Helping others is a marker of true success
TECHNOLOGY CAN MOVE MOUNTAINS IF YOU WORK HARD ENOUGH. After years of running financial engines and early start-up models, Mark Severs found himself looking for something new, and preferably more impactful. Having helped raise tens of millions of dollars after three years, he realized it just “wasn’t as fun anymore.” He needed something a little more light.
“We had done great things, started new trends, but I asked what else I could do. I was in an incredibly fortunate position and wanted to see what was next.” This drive came from a desire to help people, not just corporations.
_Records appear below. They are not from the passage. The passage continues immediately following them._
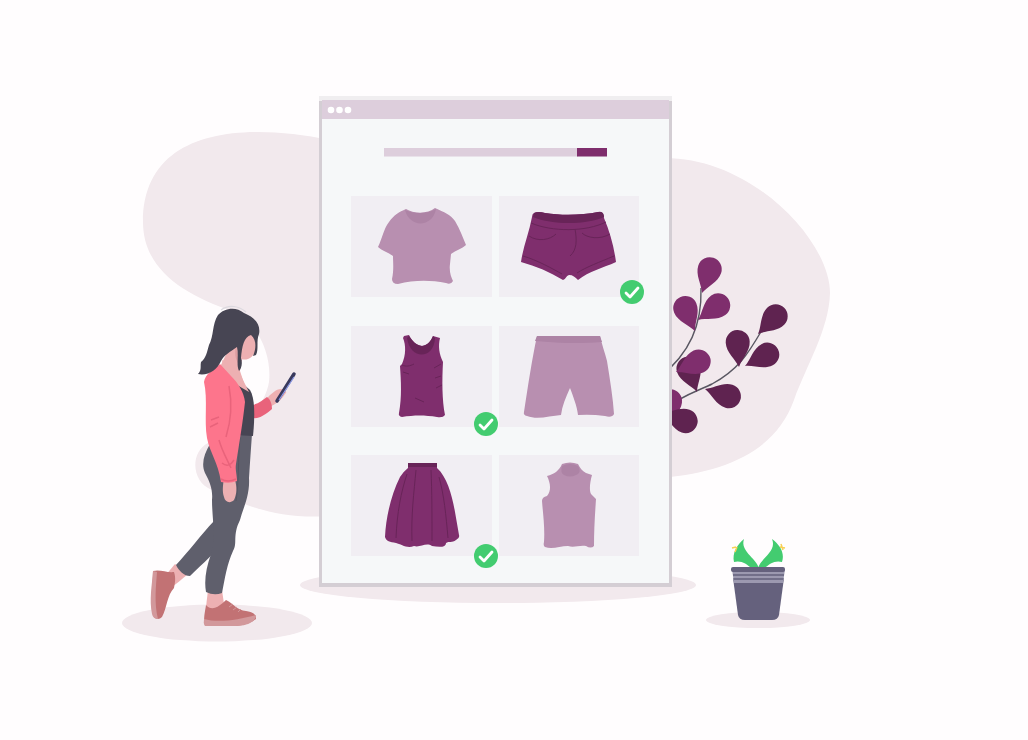
<!DOCTYPE html>
<html lang="en">
<head>
<meta charset="utf-8">
<title>Online clothes shopping</title>
<style>
:root{--page:#fffdfe;--blush:#f2e9ed;--lilac:#ddcedc;--panel:#f6f8f9;--card:#f1eef3;--plum:#7f2e6d;--plum-deep:#682458;--plum-dark:#5f2350;--mauve:#b88fb0;--mauve-deep:#ad83a5;--green:#43cc70;--ink:#474553;--slate:#5f5f6c;--coral:#fd758c;--coral-deep:#e9637b;--skin:#edb0b2;--skin-deep:#dd9da0;--shoe:#c27274;--sole:#d2989b;--pot:#65617d}
html,body{margin:0;height:100%;overflow:hidden;background:var(--page)}
svg{display:block;width:1028px;height:740px}
.blush{fill:var(--blush)}.card{fill:var(--card)}
.plum{fill:var(--plum)}.plum-deep{fill:var(--plum-deep)}.plum-dark{fill:var(--plum-dark)}
.mauve{fill:var(--mauve)}.mauve-deep{fill:var(--mauve-deep)}
.ink{fill:var(--ink)}.slate{fill:var(--slate)}.coral{fill:var(--coral)}.skin{fill:var(--skin)}.skin-deep{fill:var(--skin-deep)}
.shoe{fill:var(--shoe)}.sole{fill:var(--sole)}.green{fill:var(--green)}.pot{fill:var(--pot)}
.fold{fill:none;stroke:var(--plum-deep);stroke-width:1}
.crease{fill:none;stroke:var(--coral-deep);stroke-width:1.5}
.stem{fill:none;stroke:#595762;stroke-width:1.4}
</style>
</head>
<body>
<svg viewBox="0 0 1028 740" role="img" aria-label="A woman with a phone choosing clothes in a large online shop window">
<defs>
  <path id="leaf" d="M0 0C-3-8-12-15-12-25A12 12 0 0 1 12-25C12-15 3-8 0 0Z"/>
  <g id="check">
    <circle class="green" r="12"/>
    <path d="M-6 1L-2 5L6-4" fill="none" stroke="#fff" stroke-width="2.8" stroke-linecap="round" stroke-linejoin="round"/>
  </g>
</defs>
<rect width="1028" height="740" fill="var(--page)"/>

<g id="backdrop" class="blush">
  <path d="M330 140C232 120 143 134 143 222C143 270 185 295 232 311C258 322 272 355 269 382C264 412 234 434 208 443C190 452 191 482 212 490C240 503 275 520 330 516Z"/>
  <path d="M660 158C750 155 830 240 830 293C829 330 806 366 794 400C776 450 728 472 660 478Z"/>
  <ellipse cx="498" cy="585" rx="198" ry="18"/>
  <ellipse cx="217" cy="623" rx="95" ry="18.5"/>
  <ellipse cx="758" cy="620" rx="52" ry="8"/>
</g>

<g id="branch">
  <path class="stem" d="M660 377C690 353 702 325 701 288M660 412C680 396 700 390 712 384C738 370 748 354 762 330"/>
  <g class="plum">
    <use href="#leaf" transform="translate(702 293) rotate(18)"/>
    <use href="#leaf" transform="translate(695 331) rotate(-23)"/>
    <use href="#leaf" transform="translate(698 320) rotate(54)"/>
    <use href="#leaf" transform="translate(667 426) rotate(7)"/>
  </g>
  <g class="plum-dark">
    <use href="#leaf" transform="translate(739 367) rotate(-3)"/>
    <use href="#leaf" transform="translate(758 334) rotate(45)"/>
    <use href="#leaf" transform="translate(745 366) rotate(63)"/>
    <use href="#leaf" transform="translate(697 392) rotate(-20)"/>
    <use href="#leaf" transform="translate(705 389) rotate(107)"/>
    <use href="#leaf" transform="translate(662 413) rotate(109)"/>
  </g>
  <use href="#leaf" class="plum" transform="translate(676 372) rotate(65)"/>
</g>

<g id="shop-window">
  <rect x="319" y="96" width="353" height="491" fill="#d4ced4"/>
  <rect x="319" y="96" width="353" height="5" fill="#f0eef0"/>
  <rect x="322" y="100" width="347" height="483" fill="var(--panel)"/>
  <rect x="322" y="100" width="347" height="19" fill="var(--lilac)"/>
  <g fill="#fff"><circle cx="331" cy="110" r="3.3"/><circle cx="339.500" cy="110" r="3.3"/><circle cx="348" cy="110" r="3.3"/></g>
  <rect x="384" y="148" width="194" height="8.500" fill="var(--lilac)"/>
  <rect class="plum" x="577" y="148" width="30" height="8.500"/>
  <g class="card">
    <rect x="351" y="196" width="141" height="101"/><rect x="499" y="196" width="140" height="101"/>
    <rect x="351" y="326" width="141" height="101"/><rect x="499" y="326" width="140" height="101"/>
    <rect x="351" y="455" width="141" height="101"/><rect x="499" y="455" width="140" height="101"/>
  </g>

  <g id="crop-top">
    <path class="mauve" d="M406 209C414 214 428 214 435 208C444 212 451 215 455 221C460 229 463 238 466 245C462 249 456 250 451 254L450 264C449 271 451 277 453 281Q451 285 446 283C430 280 414 280 398 284Q392 284 392 279C394 270 393 262 393 256C388 252 382 251 378 247C382 239 384 228 389 222C394 215 399 212 406 209Z"/>
    <path class="mauve-deep" d="M405 210C414 214 428 214 436 209C433 227 410 229 405 210Z"/>
  </g>
  <g id="shorts">
    <path class="plum" d="M534 213Q538 211 545 213C563 216 583 215 598 212Q604 211 604 218C610 232 614 247 616 262C603 268 589 271 578 280C575 277 573 275 569 275C566 276 566 279 563 280C550 272 536 266 521 262C523 247 529 233 532 217Q532 214 534 213Z"/>
    <path class="plum-deep" d="M534 213Q538 211 545 213C563 216 583 215 598 212Q604 211 604 217C586 225 552 225 533 217Z"/>
    <path class="fold" d="M531 223C552 232 586 232 606 222M575 229C577 240 577 250 570 256M529 236C538 242 550 240 556 234M610 234C600 240 587 238 582 233M523 256C537 260 553 269 562 274M614 256C600 262 586 267 577 273"/>
  </g>
  <g id="tank-top">
    <path class="plum" d="M404 336L409 335C412 341 416 345 422 346C428 345 431 341 433 336L440 338C438 346 439 354 443 362C442 380 442 400 445 415Q443 418 437 417C425 415 414 415 402 417Q398 416 399 413C402 397 401 381 400 366L402 364C406 355 406 345 403 338Z"/>
    <path class="plum-deep" d="M409 336C412 341 416 345 422 346C428 345 431 341 433 336L435 338C434 360 410 360 407 338Z"/>
    <path class="fold" d="M402 365C406 367 410 366 414 364M403 372L409 374M441 364L434 368M441 376L435 378M415 398L424 402M442 385L436 388"/>
  </g>
  <g id="long-shorts">
    <path class="mauve" d="M537 336H600C602 345 605 353 607 361C610 380 613 398 614 414Q612 418 605 416Q591 414 578 415C577 406 573 396 570 388C566 397 562 406 561 415C550 416 537 420 527 416Q523 415 524 412C528 386 532 359 537 336Z"/>
    <path class="mauve-deep" d="M537 336H600L602 342C580 344 556 343 535 341Z"/>
  </g>
  <g id="skirt">
    <path class="plum" d="M408 463H437V468C447 477 452 495 455 512L459 535Q460 538 456 540C452 543 449 541 446 543C446 548 438 547 432 546C426 542 420 548 414 546C407 549 401 544 396 543C390 542 386 541 385 537C386 517 391 495 400 477Q404 471 408 468Z"/>
    <path class="plum-deep" d="M408 463H437V467H408Z"/>
    <path class="fold" d="M416 470C414 492 411 515 412 541M431 470C432 492 432 515 432 541M439 477C444 495 446 515 448 538M407 474C401 492 397 513 396 538"/>
  </g>
  <g id="sleeveless-shirt">
    <path class="mauve" d="M562 464Q570 461 578 464C580 468 582 471 586 473L592 475C590 482 589 490 591 494L596 499C595 514 594 530 594 546Q591 549 586 546C579 545 574 548 568 546C560 546 552 550 545 547Q543 546 544 542C545 528 543 514 542 501Q542 497 547 496C552 490 550 482 547 476C554 474 559 471 562 464Z"/>
    <path class="mauve-deep" d="M562 466Q570 462 578 466C580 470 581 473 576 475Q570 478 564 475Q560 473 562 466Z"/>
  </g>
  <use href="#check" x="632" y="292"/>
  <use href="#check" x="486" y="424"/>
  <use href="#check" x="486" y="556"/>
</g>

<g id="woman">
  <g id="back-leg">
    <path class="skin" d="M175 564L188 574C182 579 176 584 171 588L165 576Z"/>
    <path class="shoe" d="M153 571C160 569 167 573 174 572C176 578 175 583 174 588C167 595 167 608 162 617Q158 621 154 617C149 604 153 586 153 571Z"/>
    <path class="sole" d="M153 571L157 572C156 586 154 603 158 619Q153 619 152 614C149 600 152 585 153 571Z"/>
    <path class="slate" d="M214 521C200 536 189 551 176 565C179 571 184 576 190 576C203 563 217 552 226 537Z"/>
  </g>
  <g id="front-leg">
    <path class="skin" d="M208 590L222 590L224 604C220 611 211 612 206 607Z"/>
    <path class="shoe" d="M206 605C212 612 220 606 226 600C234 604 237 610 246 611C253 612 256 614 256 619C247 626 236 626 225 626H205C203 619 205 612 206 605Z"/>
    <path class="sole" d="M204 619C218 623 238 620 256 615Q256 620 250 623C243 627 230 626 220 626H205Q203 623 204 619Z"/>
    <path d="M229 607l4-3M233 610l4-3M238 612l3-3" fill="none" stroke="var(--sole)"/>
    <path class="slate" d="M210 444C204 454 201 464 205 473C210 482 213 490 212 500C212 518 216 535 211 554C206 568 204 581 206 592Q214 596 222 593C225 578 227 564 233 551C238 543 232 536 240 520C243 508 250 496 249 478C250 462 251 448 252 434L230 430Z"/>
    <path d="M240 437C238 459 239 484 236 501" fill="none" stroke="#555461"/>
  </g>
  <path id="face" class="skin" d="M231 344L249 331C256 333 259 342 256 350C253 358 247 361 241 359L240 371L246 389L226 386L220 367Z"/>
  <path class="skin-deep" d="M236 347C237 353 239 357 242 360L240 365C236 362 234 354 236 347Z"/>
  <g id="far-arm">
    <path class="skin" d="M266 399C271 394 276 389 281 389C285 390 288 392 285 394C281 401 275 404 270 407Z"/>
    <path d="M252 405C258 404 263 400 267 397C271 400 272 405 272 409C265 415 259 419 253 418Z" fill="var(--coral-deep)"/>
    <path d="M294 374L277 401" stroke="#39395d" stroke-width="3.5" stroke-linecap="round"/>
    <path d="M294 377L279 400" stroke="#8f9ce8" stroke-width="1.200"/>
  </g>
  <path id="top" class="ink" d="M234 376L250 390C255 398 255 416 253 436L234 435Z"/>
  <path class="skin" d="M222 360L239 372L249 392L237 385L224 373Z"/>
  <path class="skin" d="M224 478L235 480C237 487 237 494 234 500C230 504 225 502 224 497C222 491 223 485 224 478Z"/>
  <g id="cardigan">
    <path class="coral" d="M220 364C214 369 205 374 204 382C208 400 204 420 207 438C210 453 218 462 221 482Q230 484 237 481C237 475 235 469 236 464C239 445 243 421 245 402C244 392 238 383 231 376Z"/>
    <path class="crease" d="M211 420l8-3M210 427l8-4M219 440C222 451 227 459 231 468M229 386C232 402 231 421 226 437"/>
    <path d="M222 463C227 467 231 465 234 460M221 479C226 482 232 481 236 479" class="crease"/>
  </g>
  <g id="hair">
    <path class="ink" d="M218 315C224 308 236 306 244 313C254 317 261 324 259 334C256 341 259 349 256 355L253 356C256 349 257 340 251 335C244 337 242 346 241 358C243 364 241 369 239 371C236 365 239 356 237 347C230 352 224 355 221 361C217 370 208 376 198 374C202 370 200 366 201 362C206 358 207 352 209 345C214 336 212 324 218 315Z"/>
    <path d="M221 310C229 304 239 306 246 312" fill="none" stroke="#dcd9df" stroke-width="1.200"/>
  </g>
</g>

<g id="potted-plant">
  <path class="green" d="M744 539C737 545 732 553 734 562C741 560 747 564 751 568H759C755 557 740 551 744 539Z"/>
  <path class="green" d="M772 539C780 545 785 553 782 562C775 560 769 564 765 568H758C762 557 777 551 772 539Z"/>
  <path d="M732 548l4-1M735 552l2-5M780 547l5 1M781 544l2 6" fill="none" stroke="#f7d154" stroke-width="1.500"/>
  <path class="pot" d="M733 578H784L779 615Q778 620 772 620H745Q739 620 738 615Z"/>
  <path d="M732 569H785L783 583H734Z" fill="#9c99b0"/>
  <rect class="pot" x="731" y="567" width="54" height="5" rx="2"/>
  <path d="M733 575H784M734 579H783" stroke="var(--pot)" stroke-width="1.500"/>
</g>
</svg>
</body>
</html>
Mark created Allay Lamp, a patented light designed to uniquely soothe the eyes and brain of those with migraines or light sensitivity.
Since he had a strong network and established success, he was happy to use them for something beneficial to people’s comfort or health. “I didn’t see myself as working harder than anyone else, but I did have more wins sometimes, that’s for sure. That made my leap over into health-driven technology appealing to me, first and foremost.” Mark remembered his own grandmother, who had struggled with light sensitivity for as long as he could remember, and considered that products that address light sensitivity would also appeal to migraine sufferers.
To many, Allay Lamp is life-changing: it allows folks with this affliction return to normal daily behaviors, writing, working, taking phone calls and getting on with their lives. He notes that the Allay Lamp “It wasn’t eliminating the headache, but it was eliminating the ability of the headache symptoms to control lives, which was transformative and really excited me.”
BEING DIFFERENT OFTEN MEANS HAVING TO WORK HARDER. “It’s easy to point out that people often want to invest in you because, in some way, they see some part of themselves within you—they relate to some part of you.” As a white, cisgender male, Mark recognized that he fit the entrepreneurial stereotype, but he sometimes made a small effort to note his sexuality. “Sometimes being a bit different is what makes you interesting in the first place, even if it has nothing to do with your sexuality. If it does have to do with sexuality, then I think it’s important to work harder because it’s not always you that has to overcome, but the people that you are going to depend on too—investors, partners, consumers. And so you need to make it easy for them.”
Mark is an older Millennial, and is fascinated by the way “digital natives” are able to navigate the digital landscape differently. He has addressed his sexuality in the workplace, and he is excited by the future of inclusion. “It’s such a watershed moment in some ways, how much technology has advanced in the last decade—and with it, gays and lesbians. I do ask myself, if you are nonbinary, a person of color, trans, if there isn’t still a massive gap for those individuals.” Mark believes that “people need to be who they are first, and it’s important for those in power to see that and, in my experience, respond positively.”
While Mark implements exciting new healthcare technology to help others, it is not lost on him that as an entrepreneur, he’s also illuminating spaces himself. “If you want to change the world, you have to understand that you have to put yourself out there, so be vulnerable, and yes, you might get hurt now and again. These are the building blocks for success. You just have to keep at it, keep trying, and stay focused.”